Allow me to be personal here (once again). I tend toward introspection. I think that the philosophical quip "know thyself" is important. Significantly, in my personal life I have found that my very ability to discern the good plus be motivated to do good (especially when it's not in my apparent self-interest) was enhanced not by a social solution, but by soul surgery. I grew up with social gospel. But it wasn't until (at age 30) I accepted that Jesus is truly God in the flesh, that Jesus died on the cross to reconcile the sinful world to God, and that Jesus actually resurrected to show that death and sin do not have the last word—it wasn't until I realized this message was true—that my heart and mind were renewed and I became more concerned about others than about myself.

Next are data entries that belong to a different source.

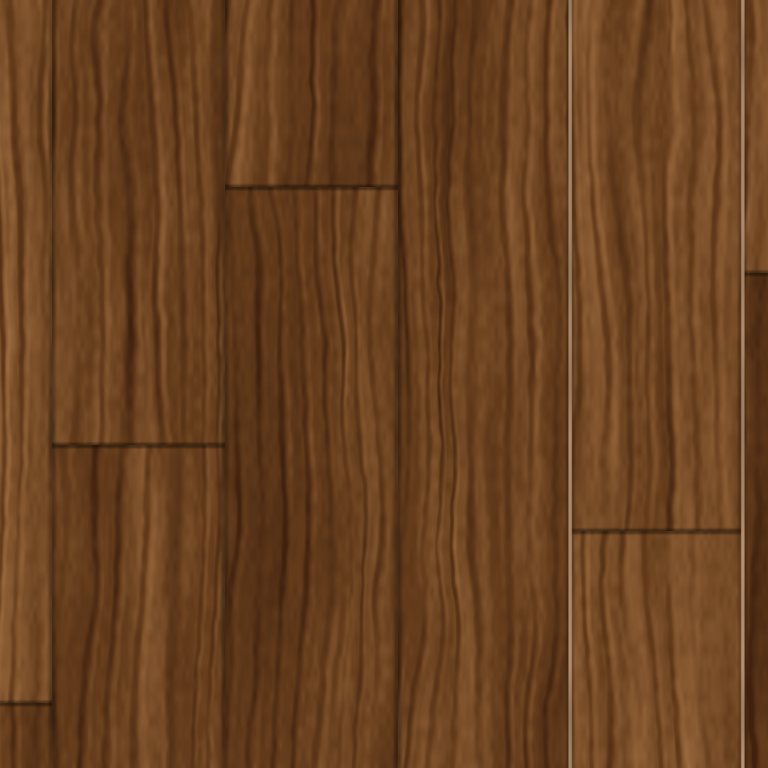
A WebGL 1 fragment shader for this texture:

```glsl
precision highp float;
// Dark walnut floor: vertical staggered planks with wavy grain, butt joints and seams.
uniform vec2 u_resolution;

#define PLANK_WIDTH 0.2248
#define PLANK_LENGTH 1.12
#define FIRST_SEAM 0.068
#define STAGGER 0.336
#define RINGS 33.0
#define VEIN_DEPTH 0.55
#define GAP_WIDTH 0.0046
#define FIRST_OPEN_SEAM 3.0
#define DARK_WOOD vec3(0.29, 0.16, 0.07)
#define MID_WOOD vec3(0.40, 0.24, 0.11)
#define LIGHT_WOOD vec3(0.54, 0.36, 0.20)
#define GAP_COLOR vec3(0.70, 0.56, 0.44)

float hash(vec2 p) {
  vec3 q = fract(vec3(p.xyx) * 0.1031);
  q += dot(q, q.yzx + 33.33);
  return fract((q.x + q.y) * q.z);
}

float noise(vec2 p) {
  vec2 i = floor(p), f = fract(p);
  f = f * f * (3.0 - 2.0 * f);
  return mix(mix(hash(i), hash(i + vec2(1.0, 0.0)), f.x),
             mix(hash(i + vec2(0.0, 1.0)), hash(i + vec2(1.0, 1.0)), f.x), f.y);
}

// Noise centred on zero, with its own frequency across and along the grain.
float grainNoise(vec2 p, float across, float along) {
  return noise(p * vec2(across, along)) - 0.5;
}

// Relative brightness of the wood, before the plank tone is added.
float woodGrain(vec2 p) {
  vec2 q = p;
  q.x += 0.030 * grainNoise(p + 3.0, 9.0, 3.2);
  q.x += 0.012 * grainNoise(p + 7.0, 22.0, 9.0);
  q.x += 0.003 * grainNoise(p + 11.0, 60.0, 38.0);

  // Broad bands, streaks, fibres and pores.
  float grain = 0.42 * grainNoise(q, 13.0, 0.8);
  grain += 0.42 * grainNoise(q + 17.0, 48.0, 1.8);
  grain += 0.30 * grainNoise(q + 23.0, 110.0, 7.0);
  grain += 0.20 * grainNoise(p + 29.0, 190.0, 65.0);

  // Growth rings: a thin dark vein with a paler rib beside it.
  float phase = q.x * RINGS + 1.6 * grainNoise(q + 31.0, 17.0, 1.2);
  float ring = fract(phase) - 0.5;
  float strength = noise(vec2(floor(phase) * 7.3, p.y * 3.5));
  float vein = 1.0 - smoothstep(0.02, 0.20, abs(ring));
  float rib = 1.0 - smoothstep(0.0, 0.17, abs(ring - 0.30));
  return grain + strength * (0.22 * rib - VEIN_DEPTH * vein);
}

vec3 woodColor(float v) {
  v = clamp(v, -0.2, 1.25);
  return v < 0.5 ? mix(DARK_WOOD, MID_WOOD, 2.0 * v)
                 : mix(MID_WOOD, LIGHT_WOOD, 2.0 * v - 1.0);
}

void main() {
  vec2 p = gl_FragCoord.xy / u_resolution;
  float pixel = 1.0 / min(u_resolution.x, u_resolution.y);

  // Plank layout: each column shifts its joint by a fixed stagger.
  float across = (p.x - FIRST_SEAM) / PLANK_WIDTH;
  float column = floor(across);
  float joint = mod(0.45 + STAGGER * column, PLANK_LENGTH) - 0.03;
  float upper = step(joint, p.y);

  // Tone cycles over five columns, on a different curve below the joints.
  float upperTone = 0.5 + 0.25 * cos(6.2832 * (column + 1.0) / 5.0);
  float lowerTone = fract(0.27 + 0.2 * column);
  float tone = mix(lowerTone, upperTone, upper);

  // Every plank samples its own stretch of grain.
  vec2 seed = vec2(column + 2.0, upper) * vec2(3.17, 5.71) + 2.0;
  vec3 color = woodColor(0.38 + 0.47 * tone + woodGrain(p + seed));

  // Butt joint: a soft dark line.
  float jointDist = abs(p.y - joint);
  color *= 1.0 - 0.38 * (1.0 - smoothstep(0.001, 0.006, jointDist));

  // Long seams: closed ones are dark, open ones show a pale gap.
  float edge = floor(across + 0.5);
  float seamDist = abs(across - edge) * PLANK_WIDTH;
  float open = step(FIRST_OPEN_SEAM - 0.5, edge);
  float wear = noise(vec2(edge * 5.0, p.y * 14.0));
  float shade = 1.0 - smoothstep(0.001, 0.008, seamDist);
  color *= 1.0 - shade * mix(0.18 + 0.16 * wear, 0.32, open);
  float gap = 1.0 - smoothstep(0.5 * GAP_WIDTH - pixel, 0.5 * GAP_WIDTH + pixel, seamDist);
  color = mix(color, GAP_COLOR * (0.88 + 0.18 * wear), gap * open * 0.95);

  gl_FragColor = vec4(color, 1.0);
}
```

Some would use the words "spiritual awakening" or "born again" to describe my experience.
In other words, I've been thinking this: In our embrace of what's true and good in the social gospel, let's be sure that we never forget to continually embrace what's true and good in the Gospel message that centers on Jesus' life, death, and bodily resurrection. Take some time to reread John 3:16 (and maybe read theologian Michael Wittmer's book Don't Stop Believing: Why Living Like Jesus is Not Enough). I'm quite sure that without the Gospel up close and personal, the social gospel withers. I'm quite sure too that with the Gospel up close and personal—that is, in the hearts and minds of the larger population—the appropriately social dimensions of the Gospel will flourish in a democratically governed society as they morally ought.

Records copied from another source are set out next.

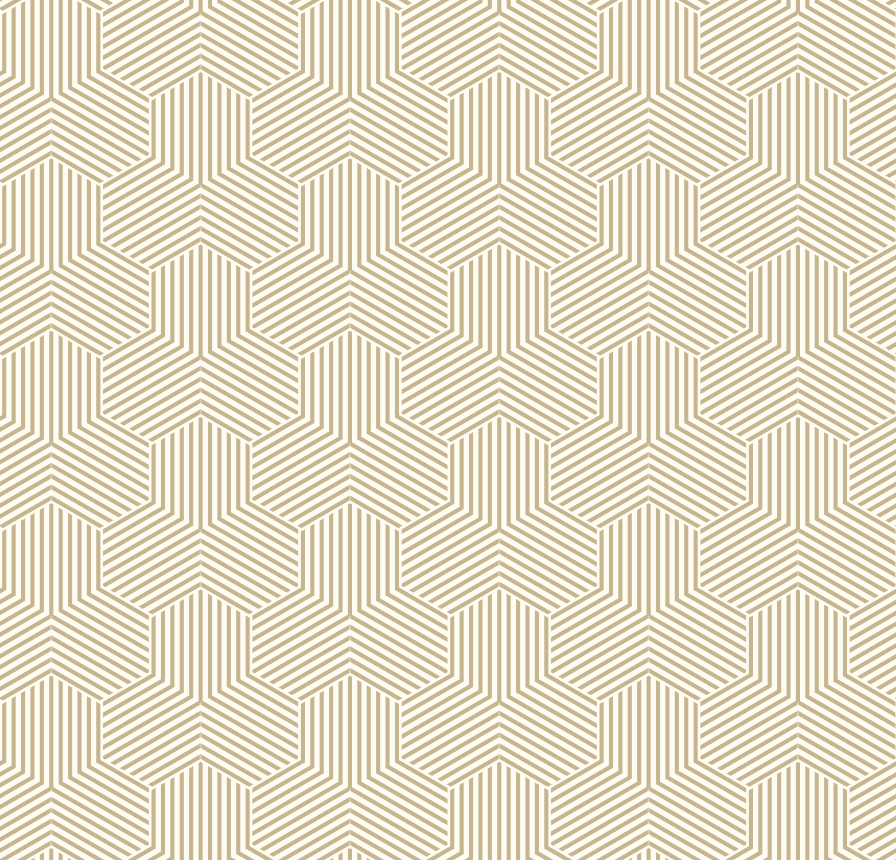
A Shadertoy shader for this pattern:

```glsl
// Interlocking three-armed tiles on a hexagonal lattice, each filled with
// eleven parallel tan stripes on cream. Stripes run down the upright arm and
// bend into the two lower arms. The unit of length is half an arm's width.

const float SQRT3 = 1.7320508;
const float ARMS_ACROSS = 18.0;      // canvas width in half arm widths
const float COLUMN_STEP = 3.0;       // distance between tile columns
const float ROW_STEP = 2.0 * SQRT3;  // distance between tiles in a column
const vec2 LATTICE_ORIGIN = vec2(4.03, 10.10);

const float STRIPE_PITCH = 0.189;
const float STRIPE_HALF_WIDTH = 0.0415;
const float OUTER_STRIPE = 5.0;      // stripes on each side of the middle one
const float END_GAP = 0.04;          // clearance between stripe ends and neighbours
const float SEAM_HALF_WIDTH = 0.02;
const float SEAM_STRENGTH = 0.3;

const vec3 CREAM = vec3(1.0, 0.993, 0.952);
const vec3 TAN = vec3(0.78, 0.708, 0.565);

// Antialiased coverage of a region whose inside depth is positive.
float coverage(float depth, float pixel) {
    return clamp(depth / pixel + 0.5, 0.0, 1.0);
}

// Position relative to the centre of the only tile of a column that can hold p.
vec2 toTile(vec2 p, float column) {
    float parity = mod(column, 2.0);
    vec2 q = p - vec2(COLUMN_STEP * column, 0.5 * ROW_STEP * parity);
    // Rows are split along chevrons, as the tiles are.
    float chevronHeight = q.y + abs(q.x) / SQRT3 - ROW_STEP / 6.0;
    q.y -= ROW_STEP * round(chevronHeight / ROW_STEP);
    return q;
}

// Offset across the arms, from -1 on the upper sides to 1 on the lower chevron.
float acrossArms(float x, float slant) {
    return max(-x, slant);
}

// Depth inside the pointed ends of the three arms.
float endDepth(float x, float y, float slant) {
    float top = 2.0 + slant;
    float side = 2.0 - x;
    float lower = 2.0 + 0.5 * (SQRT3 * y - x);
    return min(top, min(side, lower));
}

// Ink of one striped tile, with a faint light seam where the lower arms meet.
float tileInk(vec2 q, float pixel) {
    float x = abs(q.x);
    float slant = -0.5 * (SQRT3 * q.y + x);
    float across = acrossArms(x, slant);
    float stripe = clamp(round(across / STRIPE_PITCH), -OUTER_STRIPE, OUTER_STRIPE);
    float offset = abs(across - stripe * STRIPE_PITCH);

    float ink = coverage(STRIPE_HALF_WIDTH - offset, pixel);
    ink *= coverage(endDepth(x, q.y, slant) - END_GAP, pixel);
    float seam = coverage(SEAM_HALF_WIDTH - x, pixel) * coverage(-q.y, pixel);
    return ink * (1.0 - SEAM_STRENGTH * seam);
}

void mainImage(out vec4 fragColor, in vec2 fragCoord) {
    float pixel = ARMS_ACROSS / iResolution.x;
    vec2 p = fragCoord * pixel - LATTICE_ORIGIN;

    // Only the columns to the left and right can reach this point.
    float firstColumn = floor(p.x / COLUMN_STEP);
    float ink = 0.0;
    for (int i = 0; i < 2; i++) {
        ink = max(ink, tileInk(toTile(p, firstColumn + float(i)), pixel));
    }
    fragColor = vec4(mix(CREAM, TAN, ink), 1.0);
}
```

What do Philosophy Foosballers think?
- Dr. V
P.S. When it comes to discussions of faith and politics, we should keep in mind that the proclamation of the life-transforming and eternally-significant Gospel message of salvation from sin through Christ requires religious freedom. This is a freedom that includes freedom of speech. As noted a couple of weeks ago by Philosophy Foosball Club blogmaster Ryan Turnbull, the issue of freedom of speech concerning religious matters is presently before the Supreme Court of Canada. I think it's important to realize that such freedom includes the freedom to evangelize—i.e., the freedom to share, explain, intellectually defend one's faith—a freedom that sometimes requires stating (respectfully) some uncomfortable truths about sin. Regardless of whether the sin is stereotypically a concern of Christians on the political left (e.g. sin having to do with social inequality, unfair economic distribution, environmental abuse) or stereotypically a concern of Christians on the political right (e.g. sin having to do with abortion, embryonic stem cell research, sex), we should pray that religious freedom prevails. We should not pray that our government engages in evangelism; we should pray that our government protects the freedom to evangelize—i.e., our freedom to carry out Christ's great commission in all of the dimensions of life.